By deed dated April 9, 1931, Taylor and Frank Anderson and their wives, together with the other joint owners of the land, sold an undivided interest in the minerals and in the royalty arising under the Welch lease to W. D. Stone. This conveyance was made subject to the Welch lease, and was of the same terms as the other deeds above described. By deed dated April 15, 1931, Taylor Anderson and his wife made a like conveyance to W. D. Northcutt; and by deed dated April 16, 1931, Frank Anderson and his wife made a further conveyance to W. D. Northcutt.

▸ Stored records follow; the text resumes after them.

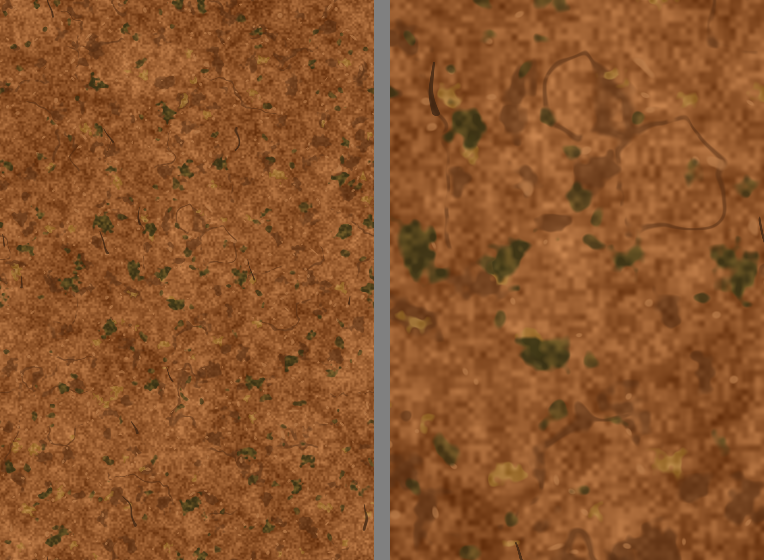
Left: the whole. Right: its middle third, enlarged.
A Shadertoy shader for this texture:

```glsl
// Dry red-brown soil seen from above, with sparse green clumps, straw tufts,
// pebbles, twigs and hairline cracks. Layers of wrapping value noise form the
// ground; jittered cell grids scatter the rest. Everything wraps over TILE.

const vec2 TILE = vec2(2.0, 3.0);            // canvas size in ground units
const vec3 EARTH = vec3(0.565, 0.333, 0.163);
const vec3 TONE_STEP = vec3(0.078, 0.066, 0.051);
const vec3 HUMUS = vec3(0.31, 0.17, 0.075);
const vec3 LEAF_DARK = vec3(0.20, 0.19, 0.075);
const vec3 LEAF_OLIVE = vec3(0.43, 0.36, 0.15);
const vec3 STRAW = vec3(0.68, 0.51, 0.23);
const vec3 PEBBLE = vec3(0.75, 0.51, 0.31);
const vec3 TWIG = vec3(0.23, 0.14, 0.07);
const float BROAD = 1.2;                     // tone contrast by feature size
const float MEDIUM = 1.3;
const float FINE = 1.9;
const float GRAIN = 2.3;
const float TWIG_WIDTH = 0.006;

vec3 hash3(vec2 cell, float seed) {
    uvec3 v = uvec3(cell, seed) * 1664525u + 1013904223u;
    v.x += v.y * v.z; v.y += v.z * v.x; v.z += v.x * v.y;
    v ^= v >> 16u;
    v.x += v.y * v.z; v.y += v.z * v.x; v.z += v.x * v.y;
    return vec3(v >> 8u) / 16777216.0;
}

// Value noise centred on zero; freq is a whole number of cells per unit
float noise(vec2 p, float freq) {
    vec2 g = p * freq, id = floor(g), f = g - id;
    vec2 period = TILE * freq;
    f = f * f * (3.0 - 2.0 * f);
    float a = hash3(mod(id, period), freq).x;
    float b = hash3(mod(id + vec2(1, 0), period), freq).x;
    float c = hash3(mod(id + vec2(0, 1), period), freq).x;
    float d = hash3(mod(id + vec2(1, 1), period), freq).x;
    return mix(mix(a, b, f.x), mix(c, d, f.x), f.y) - 0.5;
}

// Soft blobs of the given radius in units; ragged offsets their outline
float scatter(vec2 p, float cells, float density, float radius, float ragged, float seed) {
    vec2 g = p * cells, id = floor(g);
    float mask = 0.0;
    for (int y = -1; y <= 1; y++)
    for (int x = -1; x <= 1; x++) {
        vec2 cell = id + vec2(x, y);
        vec3 r = hash3(mod(cell, TILE * cells), seed);
        if (r.z > density) continue;
        float size = radius * cells * mix(0.5, 1.0, r.z / density);
        float d = length(g - cell - r.xy) / size + ragged;
        mask = max(mask, 1.0 - smoothstep(0.45, 1.0, d));
    }
    return mask;
}

// Thin tapering sticks, mostly upright or leaning to the left
float twigs(vec2 p, float cells, float density, float pixel) {
    vec2 g = p * cells, id = floor(g);
    float mask = 0.0;
    for (int y = -1; y <= 1; y++)
    for (int x = -1; x <= 1; x++) {
        vec2 cell = id + vec2(x, y);
        vec3 r = hash3(mod(cell, TILE * cells), 201.0);
        if (r.z > density) continue;
        vec3 shape = hash3(mod(cell, TILE * cells), 202.0);
        vec2 stick = vec2(mix(-0.8, 0.25, shape.x), 1.0) * mix(0.15, 0.36, shape.y);
        vec2 q = g - cell - r.xy;
        float along = clamp(dot(q, stick) / dot(stick, stick), 0.0, 1.0);
        float d = length(q - stick * along) / cells;
        float width = TWIG_WIDTH * mix(1.0, 0.4, along);
        mask = max(mask, 1.0 - smoothstep(width - 0.5 * pixel, width + 0.5 * pixel, d));
    }
    return mask;
}

void mainImage(out vec4 fragColor, in vec2 fragCoord) {
    vec2 p = fragCoord / iResolution.xy * TILE;
    float pixel = TILE.y / iResolution.y;
    vec2 warped = p + 0.05 * vec2(noise(p, 13.0), noise(p, 14.0));
    float fine = noise(warped, 31.0);
    float leaf = noise(p, 66.0);
    float grain = noise(p, 90.0);

    // Ground tone
    float tone = 0.15 + BROAD * noise(warped, 3.0) + MEDIUM * noise(warped, 9.0)
               + FINE * fine + GRAIN * grain;
    vec3 color = EARTH + TONE_STEP * tone;

    // Dark humus specks and broken cracks
    float ragged = 1.1 * fine + 0.9 * leaf;
    float humus = scatter(warped, 9.0, 0.38, 0.05, ragged, 211.0);
    color = mix(color, HUMUS, 0.48 * humus);
    float ridge = abs(noise(warped, 6.0) + 0.12 * fine);
    float crack = (1.0 - smoothstep(0.008, 0.04, ridge))
                * smoothstep(0.04, 0.2, noise(p, 5.0) + 0.3 * leaf);
    color = mix(color, HUMUS, 0.5 * crack);

    // Pebbles and straw
    float pebbles = scatter(warped, 22.0, 0.16, 0.013, 0.5 * leaf, 221.0);
    color = mix(color, PEBBLE, 0.6 * pebbles);
    float straw = scatter(warped, 7.0, 0.22, 0.033, 1.2 * leaf + 0.8 * grain, 231.0);
    color = mix(color, STRAW + 0.2 * grain, 0.7 * straw);

    // Twigs beneath leafy clumps
    color = mix(color, TWIG, 0.75 * twigs(warped, 3.0, 0.32, pixel));
    float clumps = scatter(warped, 5.0, 0.3, 0.05, ragged, 241.0);
    float sprigs = scatter(warped, 12.0, 0.2, 0.025, 0.8 * ragged, 251.0);
    vec3 foliage = mix(LEAF_DARK, LEAF_OLIVE, clamp(0.4 + 1.2 * leaf + 0.7 * grain, 0.0, 1.0));
    color = mix(color, foliage, max(0.85 * clumps, 0.7 * sprigs));

    fragColor = vec4(clamp(color, 0.0, 1.0), 1.0);
}
```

Each of the foregoing conveyances was of a part of the minerals, and was made subject to the Welch lease, and each deed conveyed a part of the royalty created by the Welch lease. By these conveyances the husbands and wives sold not only parts of the minerals in their homesteads, but also sold and received payment for and conveyed property interests created under the Welch lease. In these deeds the existence of the Welch lease was recognized and admitted. Their deeds contained covenants of warranty, and were signed and executed in accordance with all the formalities of the statutes.

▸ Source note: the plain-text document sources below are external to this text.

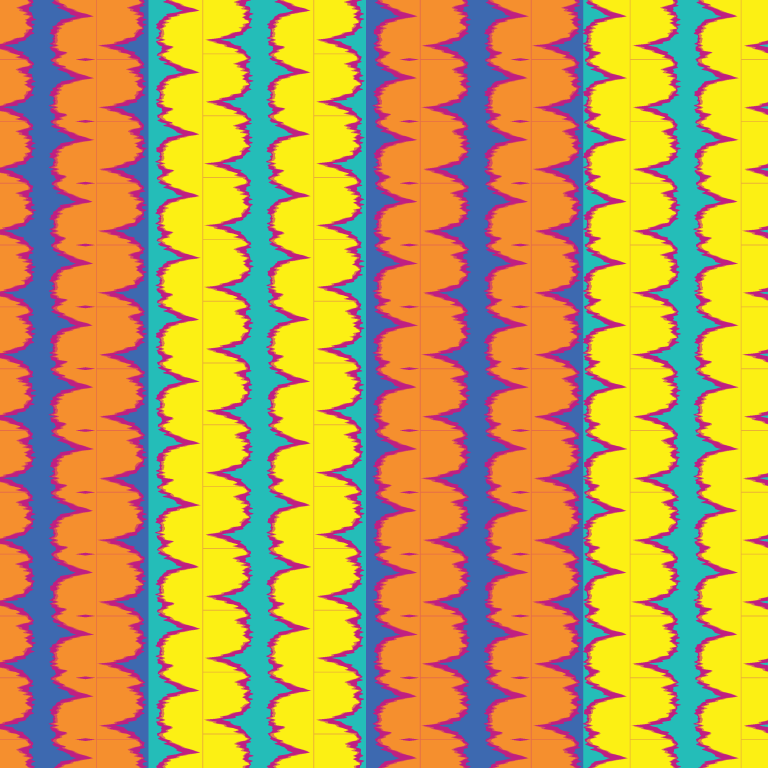
Give the GLSL for this pattern, as a Shadertoy shader.

```glsl
const vec3 YELLOW = vec3(0.99, 0.94, 0.08);
const vec3 ORANGE = vec3(0.96, 0.56, 0.18);
const vec3 MAGENTA = vec3(0.75, 0.12, 0.51);
const vec3 BLUE = vec3(0.24, 0.41, 0.69);
const vec3 TEAL = vec3(0.14, 0.74, 0.72);

// Layout, as fractions of the canvas
const float BAND_WIDTH = 0.2831;
const float BAND_START = -0.0898;
const float COLUMN_PITCH = 0.1445;
const float FIRST_SEAM = 0.0708;
const float LAST_BAND_SHIFT = -0.0098;
const float LEFT_HALF = 0.0592;
const float RIGHT_HALF = 0.0628;
const float ROW_PITCH = 0.0805;
const float ROW_START = 0.0212;
const float SECOND_BAND_RISE = 0.0074;
const float SEAM_HALF_WIDTH = 0.0006;

// Edge shape, as fractions of a row or of a half column
const float RIGHT_PHASE = 0.47;
const float JOINT_PHASE = 0.70;
const float NOTCH_PHASE = 0.40;
const float STREAKS = 36.0;
const float ROW_VARIATION = 0.3;
const int SAMPLES = 4;

float hash(vec2 p) {
    p = fract(p * vec2(0.1031, 0.1137));
    p += dot(p, p.yx + 33.33);
    return fract((p.x + p.y) * p.x * 17.31);
}

// Value noise that repeats every STREAKS cells in y
float noise(vec2 p, float seed) {
    vec2 i = floor(p), f = fract(p);
    f = f * f * (3.0 - 2.0 * f);
    float y0 = mod(i.y, STREAKS), y1 = mod(i.y + 1.0, STREAKS);
    float x = i.x + seed * 7.0 + 40.0;
    return mix(mix(hash(vec2(x, y0)), hash(vec2(x + 1.0, y0)), f.x),
               mix(hash(vec2(x, y1)), hash(vec2(x + 1.0, y1)), f.x), f.y);
}

float wrap(float t) {
    return fract(t + 0.5) - 0.5;
}

// Sharp spike: steep on one side, shouldered on the other
float spike(float q, float steep, float slope) {
    return q < 0.0 ? exp(q / steep)
                   : exp(-q / slope) * (1.0 - smoothstep(0.17, 0.27, q));
}

vec3 shade(vec2 p) {
    // Broad colour bands
    float x = p.x - BAND_START;
    float band = floor(x / BAND_WIDTH);
    x -= band * BAND_WIDTH;
    bool warm = mod(band, 2.0) < 0.5;
    vec3 fill = warm ? ORANGE : YELLOW;
    vec3 ground = warm ? BLUE : TEAL;

    // Two columns in each band
    float place = mod(band, 4.0);
    x -= FIRST_SEAM + (place == 3.0 ? LAST_BAND_SHIFT : 0.0);
    float column = x > COLUMN_PITCH * 0.513 ? 1.0 : 0.0;
    x -= column * COLUMN_PITCH;

    // Rows; the right half is the left half turned upside down
    float t = (1.0 - p.y - ROW_START) / ROW_PITCH;
    t += place == 1.0 ? SECOND_BAND_RISE / ROW_PITCH : 0.0;
    bool right = x > 0.0;
    float phase = right ? t - RIGHT_PHASE : -t;
    float row = floor(phase + 0.5);
    float q = wrap(phase);
    float depth = 1.0 - abs(x) / (right ? RIGHT_HALF : LEFT_HALF);

    // Horizontal streaks roughen both outlines
    vec2 streak = vec2(depth * 3.0, q * STREAKS);
    float side = right ? 5.0 : 1.0;
    float own = noise(streak, 20.0 + row * 3.0 + column + band * 5.0) - 0.5;
    float jagOuter = noise(streak, side) - 0.5 + ROW_VARIATION * own;
    float jagInner = noise(streak, side + 2.0) - 0.5 + ROW_VARIATION * own;
    float fringe = 0.09 * noise(streak, side + 11.0);

    float notchOffset = wrap(q - NOTCH_PHASE) / 0.06;
    float notch = exp(-notchOffset * notchOffset);
    float outer = 0.01 + 0.57 * spike(q, 0.07, 0.12) + 0.08 * notch + 0.12 * jagOuter;
    float inner = 0.08 + 0.85 * spike(q, 0.075, 0.14) + 0.20 * notch + 0.17 * jagInner;
    inner = max(inner, outer + 0.03);

    // Fine joints between the tiles
    vec3 jointColor = mix(fill, MAGENTA, 0.3);
    float joint = abs(wrap(t - JOINT_PHASE)) * ROW_PITCH;
    vec3 color = fill;
    if (abs(x) < SEAM_HALF_WIDTH) color = jointColor;
    if (right && joint < SEAM_HALF_WIDTH) color = jointColor;

    // Tapered dash left of the seam in the orange bands
    float taper = 1.0 - abs(depth - 0.76) / 0.22;
    if (warm && !right && joint < 0.0018 * taper) color = MAGENTA;

    // Fringe, outline and ground
    if (depth < inner + fringe) color = mix(MAGENTA, fill, 0.45);
    if (depth < inner) color = MAGENTA;
    if (depth < outer) color = ground;
    return color;
}

void mainImage(out vec4 fragColor, in vec2 fragCoord) {
    vec3 sum = vec3(0.0);
    for (int j = 0; j < SAMPLES; j++) {
        for (int i = 0; i < SAMPLES; i++) {
            vec2 offset = (vec2(i, j) + 0.5) / float(SAMPLES) - 0.5;
            sum += shade((fragCoord + offset) / iResolution.y);
        }
    }
    fragColor = vec4(sum / float(SAMPLES * SAMPLES), 1.0);
}
```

4 Under the law the Welch lease was inoperative as to Taylor and Frank Anderson and their wives, and the power to make it operative rested exclusively with them. They exercised that power freely and voluntarily. They did not repudiate the Welch lease. On the contrary, a recognition of the lease was made in deeds executed by them in strict conformity with law, and the benefits arising therefrom accepted. By their acts in executing the royalty deeds above described, they gave the lease life. Their acts constituted a ratification of the lease. The purposes of the statutes have been fully met. The rights of the parties acquired thereunder became valid and binding. After they have ratified the Welch lease in the manner described above, it is not the policy of the law to permit a repudiation thereof. For a discussion of the general principles of ratification applied by the courts of this State, see Humble Oil Ref. Co. v. Davis (Civ. App.), 282 S.W. 930; Ascarete v. Pfaff (Civ. App.), 78 S.W. 794; Van Deventer v. Gulf Production Co. (Civ. App.), 41 S.W.2d 1029 (writ refused) ; Buvens et al. v. Brown, 118 Tex. 551, 18 S.W.2d 1057.
Both the judgments of the Court of Civil Appeals and the trial court are reversed, and the cause remanded to the District Court for further proceedings in accordance with this opinion.
Opinion delivered March 6, 1935.